_Required action_. Output each entry exactly as written.

+ + +

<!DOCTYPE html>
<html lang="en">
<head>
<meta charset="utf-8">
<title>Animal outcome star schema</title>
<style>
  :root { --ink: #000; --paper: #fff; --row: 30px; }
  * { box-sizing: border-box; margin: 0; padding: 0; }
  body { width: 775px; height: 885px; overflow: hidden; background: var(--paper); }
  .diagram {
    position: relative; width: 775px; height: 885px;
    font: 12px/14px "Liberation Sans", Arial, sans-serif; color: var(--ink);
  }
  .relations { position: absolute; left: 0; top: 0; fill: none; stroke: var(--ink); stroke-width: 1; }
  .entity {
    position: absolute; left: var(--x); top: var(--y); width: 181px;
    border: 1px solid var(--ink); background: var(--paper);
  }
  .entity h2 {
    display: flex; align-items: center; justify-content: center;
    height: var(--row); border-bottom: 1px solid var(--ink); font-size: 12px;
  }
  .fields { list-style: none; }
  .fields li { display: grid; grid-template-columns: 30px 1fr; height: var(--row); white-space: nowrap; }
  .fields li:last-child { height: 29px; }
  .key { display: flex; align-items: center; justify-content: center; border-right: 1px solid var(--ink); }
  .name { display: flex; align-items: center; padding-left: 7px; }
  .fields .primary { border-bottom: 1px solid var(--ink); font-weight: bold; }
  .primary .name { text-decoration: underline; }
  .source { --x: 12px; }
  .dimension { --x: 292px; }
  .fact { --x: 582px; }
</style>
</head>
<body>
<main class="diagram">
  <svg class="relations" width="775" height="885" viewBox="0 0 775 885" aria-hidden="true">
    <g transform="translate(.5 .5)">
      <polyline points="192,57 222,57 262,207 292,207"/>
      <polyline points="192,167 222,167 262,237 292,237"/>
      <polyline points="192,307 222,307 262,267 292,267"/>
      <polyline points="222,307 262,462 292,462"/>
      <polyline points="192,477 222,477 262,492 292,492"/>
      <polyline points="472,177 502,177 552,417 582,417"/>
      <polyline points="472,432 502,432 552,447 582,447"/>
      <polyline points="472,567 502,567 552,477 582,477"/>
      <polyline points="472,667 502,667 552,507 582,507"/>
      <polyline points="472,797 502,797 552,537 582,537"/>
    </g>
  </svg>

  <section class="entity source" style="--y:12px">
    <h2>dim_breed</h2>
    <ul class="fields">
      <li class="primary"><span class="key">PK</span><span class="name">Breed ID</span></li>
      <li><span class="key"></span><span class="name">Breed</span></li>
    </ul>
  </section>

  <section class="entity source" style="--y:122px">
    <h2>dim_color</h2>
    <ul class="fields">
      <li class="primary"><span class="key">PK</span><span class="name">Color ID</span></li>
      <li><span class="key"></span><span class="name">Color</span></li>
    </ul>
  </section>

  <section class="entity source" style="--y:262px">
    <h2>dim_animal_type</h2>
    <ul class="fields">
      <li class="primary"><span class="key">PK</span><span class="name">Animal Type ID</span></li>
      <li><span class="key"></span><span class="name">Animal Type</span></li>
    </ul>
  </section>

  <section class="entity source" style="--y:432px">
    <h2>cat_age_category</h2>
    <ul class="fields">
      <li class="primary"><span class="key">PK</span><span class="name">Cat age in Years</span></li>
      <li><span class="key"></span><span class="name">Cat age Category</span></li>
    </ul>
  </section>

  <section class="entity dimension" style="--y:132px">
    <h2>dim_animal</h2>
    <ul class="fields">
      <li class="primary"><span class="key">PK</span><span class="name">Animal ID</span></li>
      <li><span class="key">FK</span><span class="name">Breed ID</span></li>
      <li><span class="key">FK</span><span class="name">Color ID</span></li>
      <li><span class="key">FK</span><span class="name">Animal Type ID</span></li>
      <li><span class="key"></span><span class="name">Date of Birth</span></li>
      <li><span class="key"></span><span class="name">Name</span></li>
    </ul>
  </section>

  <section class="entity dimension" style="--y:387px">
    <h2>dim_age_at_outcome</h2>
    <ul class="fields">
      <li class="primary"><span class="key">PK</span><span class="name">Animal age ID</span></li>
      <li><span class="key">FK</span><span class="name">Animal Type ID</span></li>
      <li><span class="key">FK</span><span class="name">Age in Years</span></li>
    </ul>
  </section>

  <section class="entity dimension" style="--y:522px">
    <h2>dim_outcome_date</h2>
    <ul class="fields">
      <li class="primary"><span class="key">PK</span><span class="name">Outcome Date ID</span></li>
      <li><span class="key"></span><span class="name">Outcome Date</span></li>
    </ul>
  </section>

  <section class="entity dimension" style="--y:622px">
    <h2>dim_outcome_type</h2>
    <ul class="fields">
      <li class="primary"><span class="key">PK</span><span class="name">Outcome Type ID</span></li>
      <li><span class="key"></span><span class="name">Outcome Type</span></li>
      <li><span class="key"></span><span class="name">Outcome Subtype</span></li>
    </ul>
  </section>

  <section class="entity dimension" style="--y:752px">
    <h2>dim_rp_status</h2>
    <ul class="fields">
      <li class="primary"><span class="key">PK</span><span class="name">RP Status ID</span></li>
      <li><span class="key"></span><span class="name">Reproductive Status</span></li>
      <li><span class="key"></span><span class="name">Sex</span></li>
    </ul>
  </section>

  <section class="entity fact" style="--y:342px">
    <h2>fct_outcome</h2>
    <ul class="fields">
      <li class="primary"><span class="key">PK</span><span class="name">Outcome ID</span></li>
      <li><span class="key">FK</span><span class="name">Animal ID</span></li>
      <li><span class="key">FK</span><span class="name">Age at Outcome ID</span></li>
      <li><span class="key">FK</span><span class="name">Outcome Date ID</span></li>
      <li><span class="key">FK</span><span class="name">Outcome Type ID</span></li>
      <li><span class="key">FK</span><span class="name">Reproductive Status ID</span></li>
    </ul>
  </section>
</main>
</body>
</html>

+ + +

_Task solution_.
<!DOCTYPE html>
<html lang="en">
<head>
<meta charset="utf-8">
<title>Animal outcome star schema</title>
<style>
  :root { --ink: #000; --paper: #fff; --row: 30px; }
  * { box-sizing: border-box; margin: 0; padding: 0; }
  body { width: 775px; height: 885px; overflow: hidden; background: var(--paper); }
  .diagram {
    position: relative; width: 775px; height: 885px;
    font: 12px/14px "Liberation Sans", Arial, sans-serif; color: var(--ink);
  }
  .relations { position: absolute; left: 0; top: 0; fill: none; stroke: var(--ink); stroke-width: 1; }
  .entity {
    position: absolute; left: var(--x); top: var(--y); width: 181px;
    border: 1px solid var(--ink); background: var(--paper);
  }
  .entity h2 {
    display: flex; align-items: center; justify-content: center;
    height: var(--row); border-bottom: 1px solid var(--ink); font-size: 12px;
  }
  .fields { list-style: none; }
  .fields li { display: grid; grid-template-columns: 30px 1fr; height: var(--row); white-space: nowrap; }
  .fields li:last-child { height: 29px; }
  .key { display: flex; align-items: center; justify-content: center; border-right: 1px solid var(--ink); }
  .name { display: flex; align-items: center; padding-left: 7px; }
  .fields .primary { border-bottom: 1px solid var(--ink); font-weight: bold; }
  .primary .name { text-decoration: underline; }
  .source { --x: 12px; }
  .dimension { --x: 292px; }
  .fact { --x: 582px; }
</style>
</head>
<body>
<main class="diagram">
  <svg class="relations" width="775" height="885" viewBox="0 0 775 885" aria-hidden="true">
    <g transform="translate(.5 .5)">
      <polyline points="192,57 222,57 262,207 292,207"/>
      <polyline points="192,167 222,167 262,237 292,237"/>
      <polyline points="192,307 222,307 262,267 292,267"/>
      <polyline points="222,307 262,462 292,462"/>
      <polyline points="192,477 222,477 262,492 292,492"/>
      <polyline points="472,177 502,177 552,417 582,417"/>
      <polyline points="472,432 502,432 552,447 582,447"/>
      <polyline points="472,567 502,567 552,477 582,477"/>
      <polyline points="472,667 502,667 552,507 582,507"/>
      <polyline points="472,797 502,797 552,537 582,537"/>
    </g>
  </svg>

  <section class="entity source" style="--y:12px">
    <h2>dim_breed</h2>
    <ul class="fields">
      <li class="primary"><span class="key">PK</span><span class="name">Breed ID</span></li>
      <li><span class="key"></span><span class="name">Breed</span></li>
    </ul>
  </section>

  <section class="entity source" style="--y:122px">
    <h2>dim_color</h2>
    <ul class="fields">
      <li class="primary"><span class="key">PK</span><span class="name">Color ID</span></li>
      <li><span class="key"></span><span class="name">Color</span></li>
    </ul>
  </section>

  <section class="entity source" style="--y:262px">
    <h2>dim_animal_type</h2>
    <ul class="fields">
      <li class="primary"><span class="key">PK</span><span class="name">Animal Type ID</span></li>
      <li><span class="key"></span><span class="name">Animal Type</span></li>
    </ul>
  </section>

  <section class="entity source" style="--y:432px">
    <h2>cat_age_category</h2>
    <ul class="fields">
      <li class="primary"><span class="key">PK</span><span class="name">Cat age in Years</span></li>
      <li><span class="key"></span><span class="name">Cat age Category</span></li>
    </ul>
  </section>

  <section class="entity dimension" style="--y:132px">
    <h2>dim_animal</h2>
    <ul class="fields">
      <li class="primary"><span class="key">PK</span><span class="name">Animal ID</span></li>
      <li><span class="key">FK</span><span class="name">Breed ID</span></li>
      <li><span class="key">FK</span><span class="name">Color ID</span></li>
      <li><span class="key">FK</span><span class="name">Animal Type ID</span></li>
      <li><span class="key"></span><span class="name">Date of Birth</span></li>
      <li><span class="key"></span><span class="name">Name</span></li>
    </ul>
  </section>

  <section class="entity dimension" style="--y:387px">
    <h2>dim_age_at_outcome</h2>
    <ul class="fields">
      <li class="primary"><span class="key">PK</span><span class="name">Animal age ID</span></li>
      <li><span class="key">FK</span><span class="name">Animal Type ID</span></li>
      <li><span class="key">FK</span><span class="name">Age in Years</span></li>
    </ul>
  </section>

  <section class="entity dimension" style="--y:522px">
    <h2>dim_outcome_date</h2>
    <ul class="fields">
      <li class="primary"><span class="key">PK</span><span class="name">Outcome Date ID</span></li>
      <li><span class="key"></span><span class="name">Outcome Date</span></li>
    </ul>
  </section>

  <section class="entity dimension" style="--y:622px">
    <h2>dim_outcome_type</h2>
    <ul class="fields">
      <li class="primary"><span class="key">PK</span><span class="name">Outcome Type ID</span></li>
      <li><span class="key"></span><span class="name">Outcome Type</span></li>
      <li><span class="key"></span><span class="name">Outcome Subtype</span></li>
    </ul>
  </section>

  <section class="entity dimension" style="--y:752px">
    <h2>dim_rp_status</h2>
    <ul class="fields">
      <li class="primary"><span class="key">PK</span><span class="name">RP Status ID</span></li>
      <li><span class="key"></span><span class="name">Reproductive Status</span></li>
      <li><span class="key"></span><span class="name">Sex</span></li>
    </ul>
  </section>

  <section class="entity fact" style="--y:342px">
    <h2>fct_outcome</h2>
    <ul class="fields">
      <li class="primary"><span class="key">PK</span><span class="name">Outcome ID</span></li>
      <li><span class="key">FK</span><span class="name">Animal ID</span></li>
      <li><span class="key">FK</span><span class="name">Age at Outcome ID</span></li>
      <li><span class="key">FK</span><span class="name">Outcome Date ID</span></li>
      <li><span class="key">FK</span><span class="name">Outcome Type ID</span></li>
      <li><span class="key">FK</span><span class="name">Reproductive Status ID</span></li>
    </ul>
  </section>
</main>
</body>
</html>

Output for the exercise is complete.